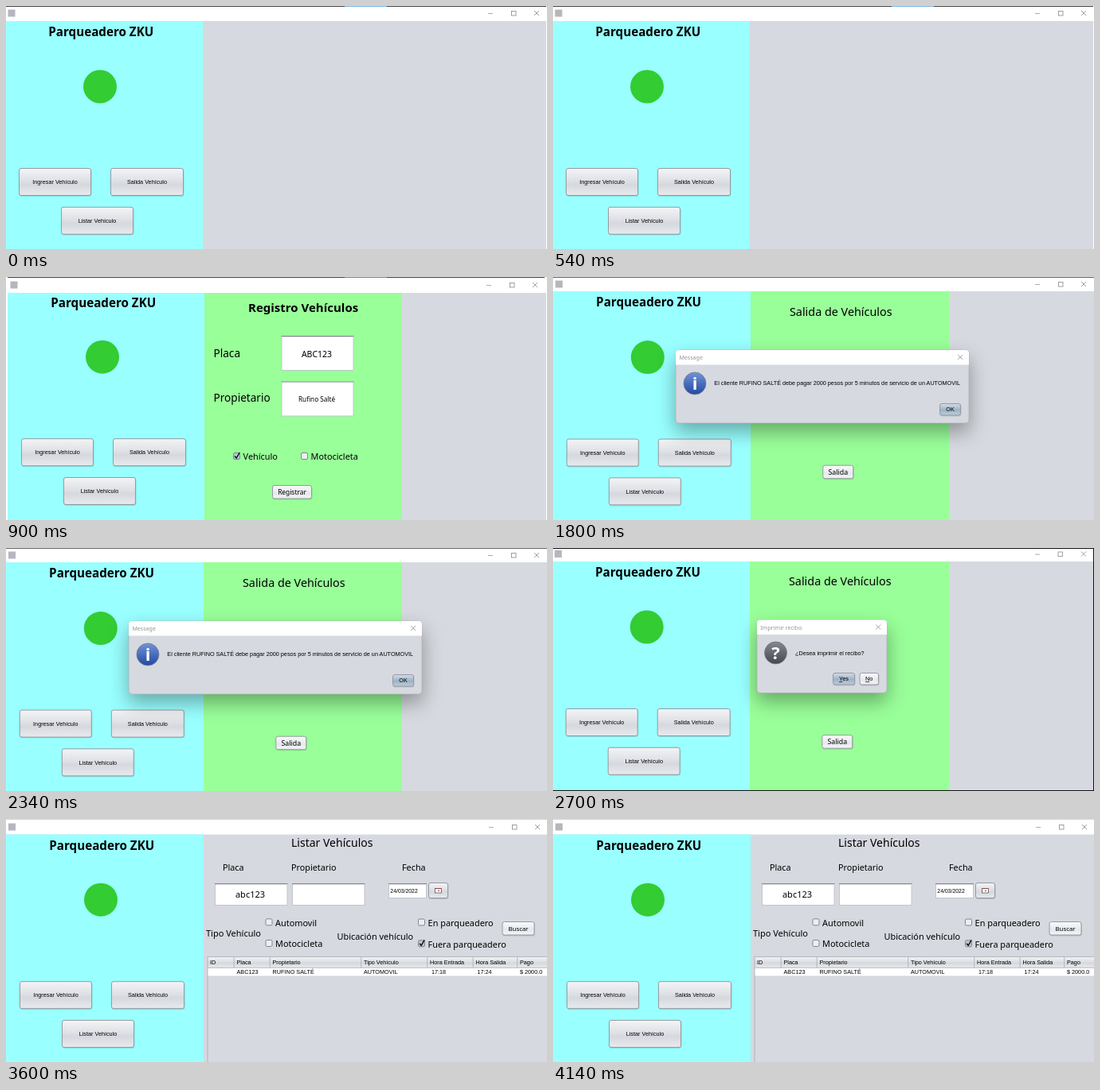
An HTML page that plays this animation: 679 px wide and 306 px high, repeating every 4.5 s.

```html
<!DOCTYPE html>
<html lang="es">
<head>
<meta charset="utf-8">
<title>Parqueadero</title>
<style>
  html, body { margin: 0; width: 100%; height: 100%; overflow: hidden; background: #fff; }
  svg { display: block; width: 679px; height: 306px; }
  text { font-family: "Noto Sans", sans-serif; white-space: pre; }
  .arial { font-family: "Liberation Sans", Arial, sans-serif; }
  .bold { font-weight: bold; }
  .mid { text-anchor: middle; }
  .grey { fill: #959595; }
  .shadow { filter: drop-shadow(0 11px 12px #0005); }
</style>
</head>
<body>
<svg id="stage" viewBox="0 0 679 306">
  <defs>
    <linearGradient id="button" x2="0" y2="1">
      <stop stop-color="#f3f4f6"/><stop offset=".45" stop-color="#dfe1e6"/>
      <stop offset=".6" stop-color="#d5d8de"/><stop offset="1" stop-color="#e8eaed"/>
    </linearGradient>
    <linearGradient id="light" x2="0" y2="1">
      <stop stop-color="#fafafb"/><stop offset=".6" stop-color="#e6e8ec"/><stop offset="1" stop-color="#f4f5f7"/>
    </linearGradient>
    <linearGradient id="active" x2="0" y2="1">
      <stop stop-color="#d3dde7"/><stop offset=".55" stop-color="#9db2c6"/><stop offset="1" stop-color="#bccddb"/>
    </linearGradient>
    <linearGradient id="info" x2="0" y2="1"><stop stop-color="#6f94d8"/><stop offset="1" stop-color="#2348a4"/></linearGradient>
    <linearGradient id="question" x2="0" y2="1"><stop stop-color="#85888e"/><stop offset="1" stop-color="#45484e"/></linearGradient>
  </defs>
</svg>
<script>
const STEP = 900, SMALL = 7.25;
const CYAN = '#99ffff', GREEN = '#99ff99', GREY = '#d6d9df';

const rect = (x, y, w, h, fill, extra = '') =>
  `<rect x="${x}" y="${y}" width="${w}" height="${h}" fill="${fill}" ${extra}/>`;
const path = (d, color, width = 1) =>
  `<path d="${d}" fill="none" stroke="${color}" stroke-width="${width}"/>`;
const text = (x, y, size, str, cls = '') =>
  `<text x="${x}" y="${y}" font-size="${size}" class="${cls}">${str}</text>`;
const arial = (x, y, str, cls = '') => text(x, y, SMALL, str, 'arial ' + cls);
const move = (x, y, body) => `<g transform="translate(${x} ${y})">${body}</g>`;
const cross = (x, y, color) => path(`M${x - 3} ${y - 3}l6 6m0 -6l-6 6`, color, .8);

function button(x, y, w, h, label, size = SMALL, cls = 'arial', fill = 'button') {
  return rect(x + .5, y + 1, w, h, '#0002', 'rx="3"') +
    rect(x + .5, y + .5, w - 1, h - 1, `url(#${fill})`, 'rx="2.5" stroke="#969aa2"') +
    text(x + w / 2, y + h / 2 + size * .36, size, label, cls + ' mid');
}

const smallButton = (x, y, w, label, size) => button(x, y, w, 17.5, label, size, '', 'light');

const field = (x, y, w, h) =>
  rect(x + .5, y + .5, w - 1, h - 1, '#fff', 'stroke="#c3c6cc"') +
  path(`M${x} ${y + .5}h${w}`, '#84878d') + path(`M${x + 1} ${y + 1.5}h${w - 2}`, '#dcdee1');

const check = (x, y, label, on) =>
  rect(x + .5, y + .5, 8, 8, on ? '#b9c9d8' : '#eceef1', 'rx="1.5" stroke="#80858e"') +
  (on ? path(`M${x + 2} ${y + 4.5}l2.2 2.5l4 -7`, '#111', 1.5) : '') +
  text(x + 12.6, y + 9.3, 10.9, label);

// Window chrome and the left menu; "dx, dy" shift the menu slightly between screens.
function shell({ left = 0, top, split, dx, dy, titleY, icon, controls, body = '' }) {
  const [min, max, close, y] = controls;
  return rect(0, 0, 679, 306, '#fff') +
    rect(left, top, 679, 306, GREY) + rect(left, top, split - left, 306, CYAN) +
    rect(icon - 4.5, y - 4.5, 9, 9, '#b4b7bd') +
    path(`M${min - 3} ${y + .5}h6`, '#999', .8) +
    rect(max - 2.5, y - 2.5, 5.5, 5.5, 'none', 'stroke="#888" stroke-width=".8"') +
    cross(close, y, '#888') +
    text(53.3 + dx, titleY, 15.2, 'Parqueadero ZKU', 'bold') +
    move(dx, dy, '<circle cx="118" cy="101.5" r="21" fill="#33cc33"/>' +
      button(16, 204, 91, 35, 'Ingresar Vehículo') +
      button(131, 204, 92, 35, 'Salida Vehículo') +
      button(69, 252.8, 91, 35, 'Listar Vehículo')) +
    body;
}

const dialog = (x, y, w, h, title, body) =>
  `<g class="shadow">${rect(x, y, w, h, GREY, 'rx="4" stroke="#a8abb0" stroke-width=".6"')}</g>` +
  `<path d="M${x} ${y + 18.5}v-14.5q0 -4 4 -4h${w - 8}q4 0 4 4v14.5z" fill="#fff"/>` +
  text(x + 4.4, y + 12, 7.1, title, 'grey') + cross(x + w - 10.8, y + 9, '#888') + body;

const badge = (x, y, fill, sign) =>
  `<circle cx="${x}" cy="${y}" r="14" fill="url(#${fill})" stroke="#777c88" stroke-width=".8"/>` +
  `<g fill="#fff">${text(x, y + 8, 22, sign, 'bold mid')}</g>`;

const exitPanel = (left, top, x, y) =>
  rect(left, top, 497 - left, 306, GREEN) +
  text(x, y, 14.35, 'Salida de Vehículos') +
  smallButton(x + 41.3, y + 188, 39, 'Salida', 8.8);

const topLine = color => path('M0 .5H679', color);

const home = shell({
  top: 19, split: 247, dx: 0, dy: 0, titleY: 38, icon: 7, controls: [608, 637, 666, 9],
  body: topLine('#444') + path('M425 .5h53', '#78b4e6') + rect(678, 0, 1, 306, '#fff')
});

const register = shell({
  left: 2, top: 20, split: 249, dx: 3, dy: -.8, titleY: 38.3, icon: 10, controls: [606, 635, 664, 10],
  body: path('M2 .5H676', '#444') + path('M425 .5h53', '#5b8fc0') + rect(676, 0, 3, 20, '#fff') +
    rect(678, 0, 1, 306, '#fff') + rect(249, 20, 247, 286, GREEN) +
    text(304, 43.5, 15, 'Registro Vehículos', 'bold') +
    text(260.5, 101, 13.6, 'Placa') + text(260.5, 157, 13.6, 'Propietario') +
    field(345.5, 74, 91, 44) + field(345.5, 131.5, 91, 44) +
    text(390, 100.5, 10.5, 'ABC123', 'mid') + text(390, 157, 8.2, 'Rufino Salté', 'mid') +
    check(285, 221, 'Vehículo', true) + check(370, 221, 'Motocicleta') +
    smallButton(334, 262, 50, 'Registrar', 8.4)
});

const message = shell({
  top: 18, split: 248, dx: .8, dy: -.4, titleY: 37.2, icon: 7.5, controls: [608, 637, 666, 9],
  body: topLine('#666') + exitPanel(248, 18, 297, 48.7) +
    dialog(154, 92, 368, 92, 'Message',
      badge(178, 134, 'info', 'i') +
      arial(202.3, 136.3, 'El cliente RUFINO SALTÉ debe pagar 2000 pesos por 5 minutos de servicio de un AUTOMOVIL') +
      button(485, 159, 27, 15.5, 'OK', SMALL, 'arial', 'active'))
});

const receipt = shell({
  top: 17, split: 247, dx: -.3, dy: -2, titleY: 35.8, icon: 6.5, controls: [608, 636.5, 666, 7.5],
  body: topLine('#111') + exitPanel(247, 17, 296, 47.2) +
    path('M678.5 0V306M0 305.5H679', '#111') +
    dialog(256, 90.5, 163, 92, 'Imprimir recibo',
      badge(279.5, 132, 'question', '?') +
      arial(304, 135, '¿Desea imprimir el recibo?') +
      button(351, 157, 28, 15.5, '<tspan text-decoration="underline">Y</tspan>es', SMALL, 'arial', 'active') +
      button(384.5, 157, 24.5, 15.5, '<tspan text-decoration="underline">N</tspan>o', SMALL, 'arial', 'light'))
});

const columns = [
  [256, 'ID', ''], [289.5, 'Placa', 'ABC123'], [334.5, 'Propietario', 'RUFINO SALTÉ'],
  [449, 'Tipo Vehículo', 'AUTOMOVIL'], [532, 'Hora Entrada', ' 17:18'],
  [589.5, 'Hora Salida', ' 17:24'], [645, 'Pago', '$ 2000.0']
];
const table = rect(253, 173, 426, 14, 'url(#button)') + rect(253, 187, 426, 10.5, '#fff') +
  path('M253 306V173.5H679M253 187.3H679', '#a4a8b0', .8) +
  columns.map(([x, head, cell], i) =>
    (i ? path(`M${x - 3.3} 174v13`, '#a9adb5', .8) : '') +
    arial(x, 183, head) + arial(x, 194.7, cell)).join('');

const list = shell({
  top: 19.5, split: 248, dx: 1, dy: .2, titleY: 38.5, icon: 7.5, controls: [609, 638, 667, 10],
  body: topLine('#d8d8d8') +
    text(358, 34.5, 14, 'Listar Vehículos') +
    text(272, 65, 10.8, 'Placa') + text(358, 65, 10.8, 'Propietario') + text(497, 65, 10.8, 'Fecha') +
    field(262, 81, 91.5, 28) + field(359, 81, 91.5, 28) + field(480, 81, 48, 19) +
    text(306.5, 99, 11, 'abc123', 'mid') + text(482.3, 93, 6.9, '24/03/2022', 'arial') +
    button(530, 80, 25, 20, '') +
    rect(538.5, 87.5, 8, 5.5, '#fff', 'stroke="#555" stroke-width=".8"') +
    path('M538.5 87.5h8', '#8b4a4a') + path('M542 90.5h2', '#a33') +
    text(251, 148, 11, 'Tipo Vehículo') + text(415.5, 152, 10.9, 'Ubicación vehículo') +
    check(325.5, 125.3, 'Automovil') + check(325.5, 152, 'Motocicleta') +
    check(517, 125.5, 'En parqueadero') + check(517, 152.3, 'Fuera parqueadero', true) +
    smallButton(622.5, 129, 41, 'Buscar', 7.8) + table
});

const stage = document.getElementById('stage');
const screens = [home, register, message, receipt, list].map(markup => {
  const group = document.createElementNS('http://www.w3.org/2000/svg', 'g');
  group.innerHTML = markup;
  return stage.appendChild(group);
});

function draw() {
  const current = Math.floor(performance.now() / STEP) % screens.length;
  screens.forEach((g, i) => g.style.display = i === current ? '' : 'none');
  requestAnimationFrame(draw);
}
draw();
</script>
</body>
</html>
```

**TASK DESCRIPTION:**
Go through the listing above, and whenever a line holds the word "group", copy it.

**OUTPUT FOR THIS TASK:**
  const group = document.createElementNS('http://www.w3.org/2000/svg', 'g');
  group.innerHTML = markup;
  return stage.appendChild(group);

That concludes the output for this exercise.